Input data
....................

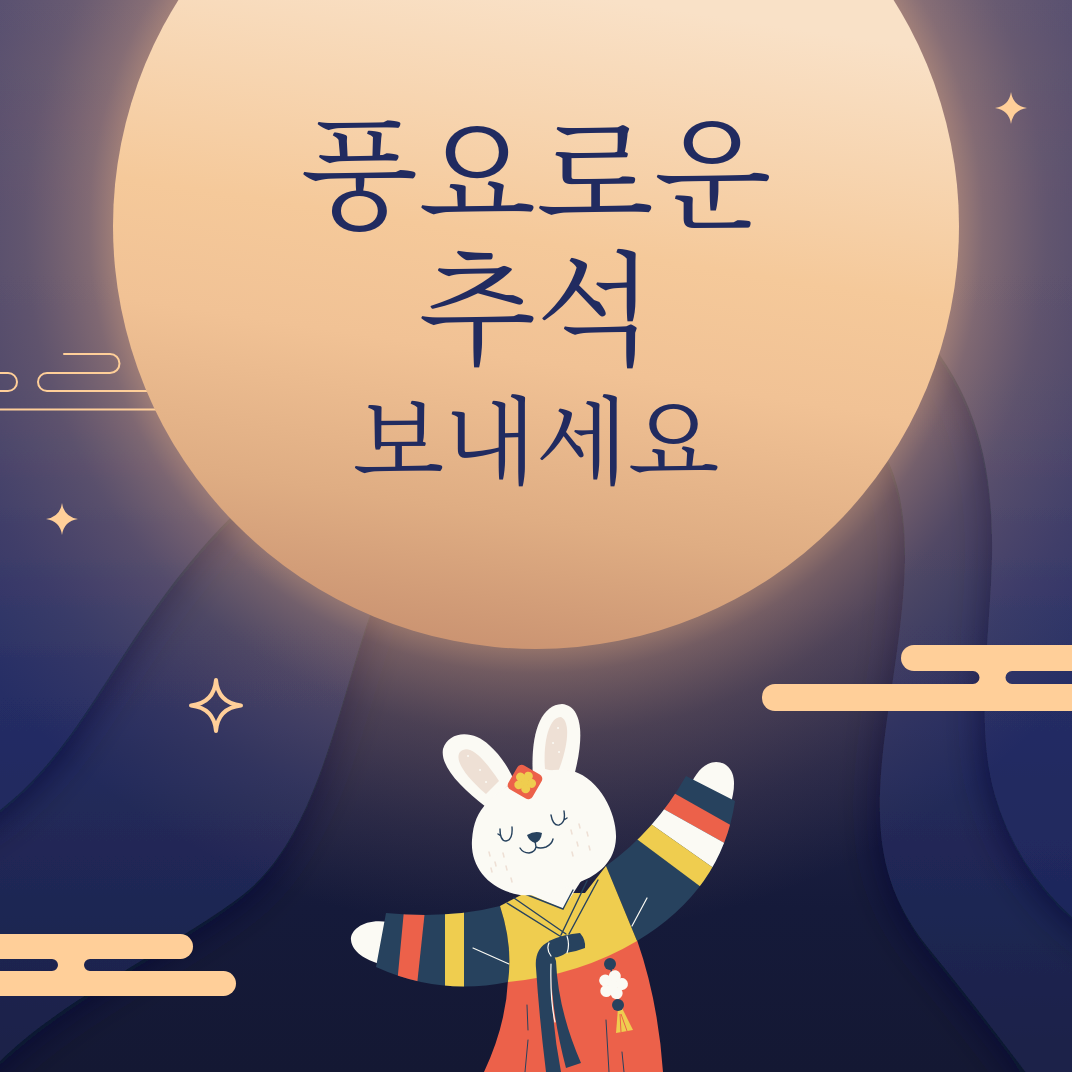
<!DOCTYPE html>
<html lang="ko">
<head>
<meta charset="utf-8">
<title>풍요로운 추석 보내세요</title>
<style>
:root {
  --ink: #212b60;
  --gold: #ffcf99;
  --white: #fbfaf4;
  --navy: #27425e;
  --red: #ec614a;
  --yellow: #efcd4f;
  --beige: #eee0d5;
  --night: #141833;
}
* { margin: 0; padding: 0; box-sizing: border-box; }
html, body { width: 1072px; height: 1072px; overflow: hidden; background: var(--night); }
.card { position: relative; width: 1072px; height: 1072px; overflow: hidden; }
.scene { position: absolute; inset: 0; display: block; }
.greeting {
  position: absolute; left: 0; top: 98px; width: 1072px;
  display: flex; flex-direction: column; align-items: center;
  color: var(--ink); font-family: "Noto Serif CJK KR", "Noto Serif CJK JP", serif;
  font-weight: 500; font-size: 122px;
}
.greeting span { display: block; height: 135px; line-height: 135px; white-space: nowrap; }
.greeting .closing { font-size: 95px; }
.gold { fill: var(--gold); }
.gold-line { fill: none; stroke: var(--gold); stroke-width: 2; stroke-linecap: round; }
.white { fill: var(--white); }
.navy { fill: var(--navy); }
.red { fill: var(--red); }
.yellow { fill: var(--yellow); }
.beige { fill: var(--beige); }
.navy-line { fill: none; stroke: var(--navy); stroke-width: 1.4; stroke-linecap: round; }
.white-line { fill: none; stroke: var(--white); stroke-width: 1.2; stroke-linecap: round; }
.freckle { fill: none; stroke: var(--beige); stroke-width: 1.5; stroke-linecap: round; }
</style>
</head>
<body>
<main class="card">
  <svg class="scene" width="1072" height="1072" viewBox="0 0 1072 1072" aria-hidden="true">
    <defs>
      <linearGradient id="sky" x1="0" y1="0" x2="0" y2="1072" gradientUnits="userSpaceOnUse">
        <stop offset="0" stop-color="#48466f"/>
        <stop offset=".4" stop-color="#3a3b6a"/>
        <stop offset=".65" stop-color="#252d65"/>
        <stop offset=".88" stop-color="#1d2659"/>
      </linearGradient>
      <linearGradient id="hill" x1="0" y1="350" x2="0" y2="1072" gradientUnits="userSpaceOnUse">
        <stop offset="0" stop-color="#2f305f"/>
        <stop offset=".5" stop-color="#242c5f"/>
        <stop offset="1" stop-color="#1a2148"/>
      </linearGradient>
      <linearGradient id="valley" x1="0" y1="600" x2="0" y2="1072" gradientUnits="userSpaceOnUse">
        <stop offset="0" stop-color="#2a2a52"/>
        <stop offset=".65" stop-color="#151a3a"/>
        <stop offset="1" stop-color="#141833"/>
      </linearGradient>
      <radialGradient id="glow" cx="536" cy="226" r="710" gradientUnits="userSpaceOnUse">
        <stop offset=".58" stop-color="#edb182" stop-opacity=".62"/>
        <stop offset=".63" stop-color="#dca47d" stop-opacity=".42"/>
        <stop offset=".72" stop-color="#c79676" stop-opacity=".25"/>
        <stop offset=".86" stop-color="#b08572" stop-opacity=".11"/>
        <stop offset="1" stop-color="#a07c70" stop-opacity="0"/>
      </radialGradient>
      <linearGradient id="moon" x1="610" y1="0" x2="510" y2="650" gradientUnits="userSpaceOnUse">
        <stop offset="0" stop-color="#f9e1c7"/>
        <stop offset=".38" stop-color="#f5c99a"/>
        <stop offset=".56" stop-color="#f1c295"/>
        <stop offset=".8" stop-color="#dfad83"/>
        <stop offset="1" stop-color="#cb9472"/>
      </linearGradient>
      <filter id="hill-shadow" x="-20%" y="-20%" width="140%" height="140%">
        <feDropShadow dx="0" dy="4" stdDeviation="20" flood-color="#050a30" flood-opacity=".75"/>
      </filter>
      <path id="sparkle" d="M0 -16 Q2 -2 16 0 Q2 2 0 16 Q-2 2 -16 0 Q-2 -2 0 -16Z"/>
      <g id="blossom">
        <circle cy="-9" r="6"/>
        <circle cy="-9" r="6" transform="rotate(72)"/>
        <circle cy="-9" r="6" transform="rotate(144)"/>
        <circle cy="-9" r="6" transform="rotate(216)"/>
        <circle cy="-9" r="6" transform="rotate(288)"/>
        <circle r="5"/>
      </g>
      <clipPath id="left-sleeve">
        <path d="M500 906 Q450 919 386 913 L376 967 Q440 996 508 982 Q513 945 500 906Z"/>
      </clipPath>
      <clipPath id="right-sleeve">
        <path d="M606 866 Q655 831 686 776 L735 801 Q722 890 637 941Z"/>
      </clipPath>
    </defs>

    <g id="landscape">
      <rect width="1072" height="1072" fill="url(#valley)"/>
      <g fill="url(#hill)" filter="url(#hill-shadow)">
        <path d="M-60 300 H440 Q395 540 370 615 C335 715 315 845 236 900 C160 955 60 1000 -5 1066 L-60 1110Z"/>
        <path d="M1130 300 H800 Q860 400 890 465 C920 535 898 640 885 735 C873 830 880 885 926 945 Q975 1005 1027 1074 L1040 1130 H1130Z"/>
      </g>
      <g fill="url(#sky)" filter="url(#hill-shadow)">
        <path d="M-60 -60 H540 V350 Q320 430 228 520 C120 630 90 740 0 810 L-60 850Z"/>
        <path d="M1130 -60 H539 V250 L860 260 Q910 310 940 355 C985 420 996 490 991 585 C986 670 978 735 995 795 Q1015 865 1072 917 L1130 960Z"/>
      </g>
      <rect width="1072" height="1072" fill="url(#glow)"/>
    </g>

    <g id="line-cloud" class="gold-line">
      <path d="M64 354 H110 a9.5 9.5 0 0 1 0 19 H47 a9 9 0 0 0 0 18 H165"/>
      <path d="M-4 373 H8 a9 9 0 0 1 0 18 H-4 M-4 409.5 H170"/>
    </g>

    <circle id="full-moon" cx="536" cy="226" r="423" fill="url(#moon)"/>

    <g id="sparkles">
      <use href="#sparkle" class="gold" x="1011" y="108"/>
      <use href="#sparkle" class="gold" x="62" y="519"/>
      <path class="gold-line" style="stroke-width:4;stroke-linejoin:round" d="M216 680 Q218 703 241 705.5 Q218 708 216 731 Q214 708 191 705.5 Q214 703 216 680Z"/>
    </g>

    <g id="clouds" class="gold">
      <rect x="901" y="645" width="200" height="26" rx="13"/>
      <rect x="762" y="684" width="340" height="27" rx="13"/>
      <path d="M973 670 V671 A6.5 6.5 0 0 1 973 684 V685 H1012 V684 A6.5 6.5 0 0 1 1012 671 V670Z"/>
      <rect x="-40" y="934" width="233" height="25" rx="12.5"/>
      <rect x="-40" y="971" width="276" height="25" rx="12.5"/>
      <path d="M52 958 V959 A6 6 0 0 1 52 971 V972 H90 V971 A6 6 0 0 1 90 959 V958Z"/>
    </g>

    <g id="rabbit">
      <g id="hands" class="white">
        <path d="M388 922 C366 918 350 929 351 940 C352 952 366 960 380 964Z"/>
        <path d="M692 782 C700 765 714 757 726 765 C737 773 735 790 730 806Z"/>
      </g>
      <path id="skirt" class="red" d="M508 980 Q580 973 637 940 Q658 1000 663 1072 H484 Q506 1025 508 980Z"/>
      <path class="navy-line" style="stroke-width:1" d="M527 1005 L528 1030 M528 1040 L525 1072 M606 1020 L609 1072 M622 1052 L624 1072"/>
      <g clip-path="url(#left-sleeve)">
        <rect class="navy" x="370" y="900" width="145" height="95"/>
        <polygon class="red" points="404,910 425,910 417,985 397,985"/>
        <polygon class="yellow" points="445,910 464,910 464,990 445,990"/>
      </g>
      <g clip-path="url(#right-sleeve)">
        <rect class="navy" x="600" y="770" width="140" height="175"/>
        <polygon class="red" points="672,792 734,827 728,845 660,807"/>
        <polygon class="white" points="660,807 728,845 722,874 648,822"/>
        <polygon class="yellow" points="648,822 722,874 705,890 630,834"/>
      </g>
      <path class="white-line" d="M473 948 L509 964 M647 898 L632 926"/>
      <path id="jacket" class="yellow" d="M500 906 L525 893 H585 L606 866 L637 941 Q580 975 508 982 Q513 945 500 906Z"/>
      <path id="neck" class="white" d="M520 890 L563 909 L583 878Z"/>
      <path class="navy-line" d="M514 898 L566 934 M525 894 L563 909 L573 890 M507 903 L563 938 M587 881 L561 935 M598 880 L569 934"/>
      <g id="ribbon">
        <path class="navy" d="M550 943 L556 961 Q558 1010 581 1063 L566 1068 Q552 1015 551 970 Q551 1020 561 1072 H546 Q539 1015 536 968 Q534 948 550 941Z"/>
        <path class="navy" d="M549 941 Q564 934 580 933 Q586 940 585 948 Q575 952 566 953 Q556 960 549 956 Q546 948 549 941Z"/>
        <path class="white-line" d="M567 936 Q570 945 567 953 M549 943 Q546 949 551 956 M551 964 Q550 1000 555 1022"/>
      </g>
      <g id="pendant">
        <path class="navy-line" d="M610 964 L618 1005"/>
        <circle class="navy" cx="610" cy="964" r="6"/>
        <use href="#blossom" class="white" transform="translate(613 985) rotate(12)"/>
        <path class="yellow" d="M618 1008 L622 1008 L633 1030 L616 1033Z"/>
        <path d="M620 1014 L621 1032 M621 1014 L627 1031" fill="none" stroke="var(--red)"/>
        <circle class="navy" cx="618" cy="1005" r="6"/>
      </g>
      <g id="ears">
        <path class="white" d="M486 807 C460 787 440 766 443 749 C449 730 474 730 489 745 C500 755 507 765 514 780Z"/>
        <path class="beige" d="M486 794 C466 777 454 760 460 752 C469 743 483 757 499 781Z"/>
        <path class="white" d="M533 778 C530 735 540 705 562 704 C582 706 585 735 574 776Z"/>
        <path class="beige" d="M545 769 C543 745 548 717 561 717 C571 722 568 747 558 772Z"/>
        <path class="white-line" d="M468 756 h.1 M480 770 h.1 M486 782 h.1 M558 728 h.1 M553 743 h.1 M559 752 h.1" style="stroke-width:2"/>
      </g>
      <path id="head" class="white" d="M487 803 C513 776 548 766 573 771 C601 780 617 815 616 838 C615 862 598 875 580 882 C560 890 545 897 520 895 C490 890 470 868 472 840 C473 823 478 812 487 803Z"/>
      <g id="hair-ornament" transform="translate(525 782) rotate(30)">
        <rect class="red" x="-14" y="-14" width="28" height="28" rx="5"/>
        <use href="#blossom" class="yellow" transform="scale(.75)"/>
      </g>
      <g id="face">
        <path class="navy-line" d="M500 829 Q500 841 506 841 Q513 840 512 827 M501 836 L498 834 M551 815 Q553 826 559 825 Q566 823 564 811 M564 820 L567 818 M535 841 L536 847 Q535 852 529 853 Q523 853 520 848 M536 847 Q540 849 546 847 Q552 844 553 839"/>
        <path class="navy" d="M527 835 Q535 830 542 833 Q541 841 535 843 Q529 841 527 835Z"/>
        <path class="freckle" d="M489 852 l1 4 M495 862 l1 4 M503 853 l1 4 M491 868 l1 4 M506 866 l1 4 M511 878 l1 4 M571 830 l1 4 M579 824 l1 4 M587 832 l1 4 M577 842 l1 4 M589 846 l1 4 M572 852 l1 4"/>
      </g>
    </g>
  </svg>

  <h1 class="greeting">
    <span>풍요로운</span>
    <span>추석</span>
    <span class="closing">보내세요</span>
  </h1>
</main>
</body>
</html>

....................

Exercise
Isolate the lines above that contain the word "display" and copy them.

Task result
.scene { position: absolute; inset: 0; display: block; }
  display: flex; flex-direction: column; align-items: center;
.greeting span { display: block; height: 135px; line-height: 135px; white-space: nowrap; }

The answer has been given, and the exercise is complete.